The decision to make Astana the capital was taken in July 1994, and the move began three years later. As Peter the Great built St Petersburg on a swamp and Philip II of Spain turned a dusty village into Madrid, so Nursultan Nazarbayev, the president of Kazakhstan, decreed that a rundown steppe town bang in the middle of nowhere should be transformed into the nation’s capital. The city chosen for the world’s greatest architectural makeover had previously been in long decline, inhabited largely by a Russian population of impoverished agricultural workers. Its concrete tower blocks were crumbling, the peasant housing like slums, and the infrastructure chronically rundown. Not to put too fine a point on it, the place was an absolute dump.
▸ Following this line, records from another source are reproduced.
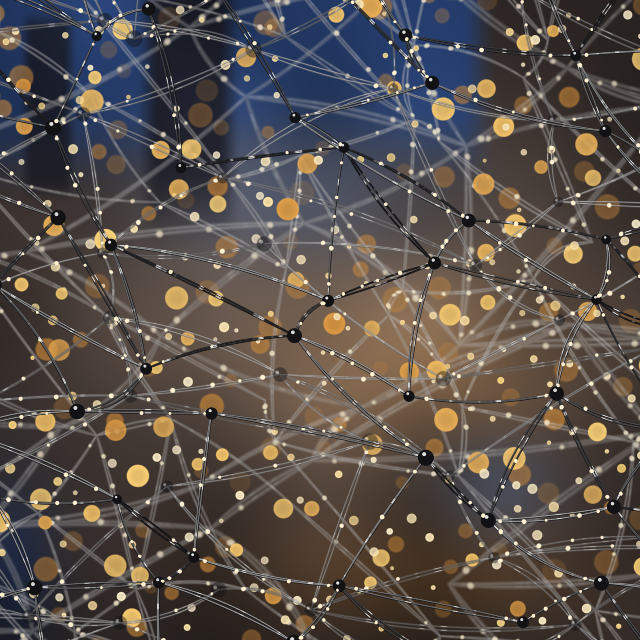
Reproduce this pattern procedurally as a WebGL 2 fragment shader.

```glsl
#version 300 es
precision highp float;
// A web of glossy wires and dark beads strung with tiny lamps, before a dusky
// blurred backdrop. Jittered lattices give the wire nets, sharp in front and
// defocused behind; hashed grids scatter the round out-of-focus lights.
uniform vec2 u_resolution;
out vec4 fragColor;

const vec3 DARK_BROWN = vec3(0.165, 0.14, 0.135);
const vec3 MID_BROWN = vec3(0.46, 0.39, 0.34);
const vec3 DUSK_BLUE = vec3(0.14, 0.23, 0.41);
const vec3 HAZE_BLUE = vec3(0.31, 0.35, 0.44);
const vec3 TOWER = vec3(0.10, 0.10, 0.13);
const vec3 AMBER = vec3(0.84, 0.56, 0.23);
const vec3 PALE_GOLD = vec3(1.0, 0.84, 0.48);
const vec3 LAMP_WHITE = vec3(1.0, 0.95, 0.82);
const vec3 SILVER = vec3(0.86);
const vec3 DULL_STEEL = vec3(0.62, 0.61, 0.60);
const vec3 BLACK_STEEL = vec3(0.07, 0.07, 0.08);
const vec2 STRETCH = vec2(1.2, 0.85);   // wires run mostly sideways
const float BEAD_RADIUS = 0.0125;
const float STRAND_SPREAD = 0.09;       // in lattice cells
const float LAMPS = 5.0;                // slots per link

struct Net {
  float cells, angle, seed;        // lattice
  float width, blur, lampRadius;   // sizes in canvas units
  float opacity, focus;            // focus 1: dark wires and beads
};

vec2 hash2(vec2 p) {
  vec3 a = fract(p.xyx * vec3(0.1031, 0.1030, 0.0973));
  a += dot(a, a.yzx + 33.33);
  return fract((a.xx + a.yz) * a.zy);
}

float noise(vec2 p) {
  vec2 i = floor(p), f = smoothstep(0.0, 1.0, p - i), e = vec2(1, 0);
  return mix(mix(hash2(i).x, hash2(i + e).x, f.x),
             mix(hash2(i + e.yx).x, hash2(i + 1.0).x, f.x), f.y);
}

float band(float x, float lo, float hi, float soft) {
  return smoothstep(lo - soft, lo + soft, x) * smoothstep(hi + soft, hi - soft, x);
}

float glow(vec2 p, float x, float y, float w, float h) {
  vec2 q = (p - vec2(x, y)) / vec2(w, h);
  return exp(-dot(q, q));
}

// Disc or line coverage, never sharper than a pixel
float cover(float dist, float radius, float blur) {
  float b = max(blur, 0.6 / u_resolution.y);
  return 1.0 - smoothstep(radius - b, radius + b, dist);
}

vec3 backdrop(vec2 p) {
  vec3 col = mix(DARK_BROWN, MID_BROWN, glow(p, 0.56, 0.52, 0.42, 0.28));
  // Sky, haze and two towers
  col = mix(col, DUSK_BLUE, smoothstep(0.68, 0.84, p.y) * band(p.x, -0.2, 0.75, 0.03));
  col = mix(col, HAZE_BLUE, 0.85 * glow(p, 0.46, 0.70, 0.22, 0.11));
  col = mix(col, TOWER, 0.9 * band(p.x, 0.23, 0.36, 0.02) * smoothstep(0.58, 0.76, p.y));
  col = mix(col, TOWER, 0.8 * band(p.x, 0.04, 0.11, 0.012) * band(p.y, 0.7, 0.97, 0.02));
  // Cool and warm patches
  col = mix(col, HAZE_BLUE * 0.8, 0.9 * glow(p, 0.77, 0.24, 0.10, 0.08));
  col = mix(col, DUSK_BLUE * 0.6, 0.8 * glow(p, 0.02, 0.10, 0.07, 0.15));
  col += vec3(0.13, 0.07, 0) * (glow(p, 0.66, 0.42, 0.22, 0.14) + glow(p, 0.64, 0.1, 0.26, 0.1));
  return col * (0.78 + 0.42 * noise(p * 6.0));
}

// Scattered discs of light; sizes and strengths run from .x to .y
void drawLights(inout vec3 col, vec2 p, float cells, float seed, float keep,
                vec2 radii, vec2 strength, float blur, vec3 tintA, vec3 tintB) {
  for (int k = 0; k < 9; k++) {
    vec2 cell = floor(p * cells) + vec2(k % 3 - 1, k / 3 - 1), id = cell + seed;
    vec2 pick = hash2(id + 17.3), vary = hash2(id + 41.7);
    if (pick.x > keep) continue;
    float r = mix(radii.x, radii.y, vary.x);
    float d = distance(p, (cell + hash2(id)) / cells);
    float rim = 0.92 + 0.08 * smoothstep(0.3, 1.0, d / r);
    float a = cover(d, r, blur) * mix(strength.x, strength.y, pick.y);
    col = mix(col, mix(tintA, tintB, sqrt(vary.y)) * rim, a);
  }
}

vec2 node(vec2 id, float seed) {
  return (id + 0.06 + 0.88 * hash2(id + seed)) * STRETCH;
}

void drawNet(inout vec3 col, vec2 p, Net n) {
  float c = cos(n.angle), s = sin(n.angle);
  vec2 q = mat2(c, -s, s, c) * p * n.cells;
  float wire = 0.0, sheen = 0.0, lamp = 0.0, bead = 0.0, gloss = 0.0;
  for (int i = 0; i < 9; i++) {
    vec2 id = floor(q / STRETCH) + vec2(i % 3 - 1, i / 3 - 1), key = id + n.seed;
    vec2 a = node(id, n.seed), pa = q - a;
    // Links to the right, upper and lower-right neighbours
    for (int k = 0; k < 3; k++) {
      vec2 hop = k == 0 ? vec2(1, 0) : k == 1 ? vec2(0, 1) : vec2(1, -1);
      vec2 vary = hash2(key + float(k) * 7.7 + 3.1);
      if (vary.x > (k == 0 ? 0.92 : 0.58)) continue;
      vec2 ab = node(id + hop, n.seed) - a;
      float len = length(ab), t = dot(pa, ab) / (len * len), h = clamp(t, 0.0, 1.0);
      float side = (ab.x * pa.y - ab.y * pa.x) / len, over = (t - h) * len;
      float arch = 4.0 * h * (1.0 - h), bend = (vary.y - 0.5) * 0.16;
      float phase = vary.y * 40.0, run = h * len;
      float wave = sin(run * 13.0 + phase) + sin(run * 31.0 - phase) + 0.6 * sin(run * 71.0);
      float glint = max(smoothstep(0.3, 1.9, wave), 0.7 * fract(phase));
      float gap = STRAND_SPREAD * (fract(phase * 3.0) - 0.5);
      for (float m = 0.0; m < 2.0; m++) {
        vec2 off = vec2(over, side - arch * (bend + m * gap)) / n.cells;
        wire = max(wire, cover(length(off), n.width, n.blur));
        off.y -= n.width * 0.4;
        sheen = max(sheen, glint * cover(length(off), n.width * 0.7, n.blur));
      }
      // Lamps at random steps along the first strand
      float slot = min(floor(h * LAMPS), LAMPS - 1.0);
      vec2 rnd = hash2(key + slot * 5.3 + float(k) * 11.9);
      float along = (t - (slot + 0.25 + 0.5 * rnd.x) / LAMPS) * len;
      float d = length(vec2(along, side - arch * bend)) / n.cells;
      lamp = max(lamp, step(rnd.y, 0.5) * cover(d, n.lampRadius * (0.6 + rnd.y), n.blur));
    }
    // Glossy bead at the node
    float r = BEAD_RADIUS * (0.6 + 0.45 * hash2(key + 9.4).x);
    pa /= n.cells;
    bead = max(bead, cover(length(pa), r, n.blur));
    gloss = max(gloss, cover(length(pa - r * vec2(-0.3, 0.4)), r * 0.25, n.blur));
  }
  vec3 tone = mix(DULL_STEEL, BLACK_STEEL, n.focus);
  col = mix(col, mix(tone, SILVER, sheen), wire * n.opacity);
  col = mix(col, mix(BLACK_STEEL, SILVER, gloss), bead * n.focus);
  col = mix(col, LAMP_WHITE, lamp * min(1.0, n.opacity + 0.3));
}

void main() {
  vec2 p = gl_FragCoord.xy / u_resolution.y;
  vec3 col = backdrop(p);
  // Far to near: faint lights, soft nets, bright lights, sharp nets
  drawLights(col, p, 12.0, 11.0, 0.62, vec2(0.01, 0.02), vec2(0.15, 0.65), 0.0022, AMBER, AMBER);
  drawNet(col, p, Net(4.4, 0.55, 63.0, 0.003, 0.003, 0.005, 0.36, 0.0));
  drawNet(col, p, Net(5.6, -0.5, 87.0, 0.0018, 0.0018, 0.004, 0.45, 0.0));
  drawLights(col, p, 10.5, 29.0, 0.72, vec2(0.009, 0.0185), vec2(0.8, 1), 0.0013, AMBER, PALE_GOLD);
  drawLights(col, p, 17.0, 53.0, 0.6, vec2(0.003, 0.008), vec2(0.75, 1), 0.0011, PALE_GOLD, LAMP_WHITE);
  drawNet(col, p, Net(5.2, 0.3, 131.0, 0.0013, 0.0012, 0.0036, 0.75, 0.45));
  drawNet(col, p, Net(5.8, -0.2, 205.0, 0.0015, 0.0008, 0.0034, 0.95, 1.0));
  fragColor = vec4(col, 1);
}
```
Suddenly, tens of thousands of government employees had to move north as various ministries transferred sections of their operation to the city over a period of two years. No capital has ever been relocated in such a short time. The president explained the rationale by saying that Almaty had grown from a manageable population of 400,000 to 1.5 million, and had simply run out of space to expand. The city’s mountains, while providing a beautiful backdrop to the old capital, helped to trap pollution. On top of this, Almaty was prone to earthquakes. Geographically, the old capital was in the extreme southeast corner of the country, near the border with China, and cut off from the rest of the republic. The rich oil fields of the Caspian Sea lay over 1,800 miles to the west, while there were unstable neighbours less than a couple of miles to the south. Astana, on the other hand, was perfectly placed in the very centre of the country.
But even the president, when planting a tree in the early days of the city, conceded: ‘It is windy up here, isn’t it? It certainly is windy.’ Later, he would try to put a patriotic spin on the new capital’s harsh climate: ‘This is normal weather for this place. It is the weather of our native land and of our forefathers.’
‘It took me about three years to change my mind about Astana as the city changed around me,’ says Akmaral. She married and moved into a modern apartment. ‘Now it feels like a real city, with cafés and restaurants and parks, with lots of things to do,’ she says. ‘I don’t even mind the winter now – it’s cold but also dry, and there are beautiful sunny days.’
‘I didn’t mind coming here,’ says Akmaral’s husband Maghzhan – known to his Western friends as Mac. ‘I felt very good about being at the beginning of something, involved in building a new capital for my young country. It felt like being part of the future rather than the past.’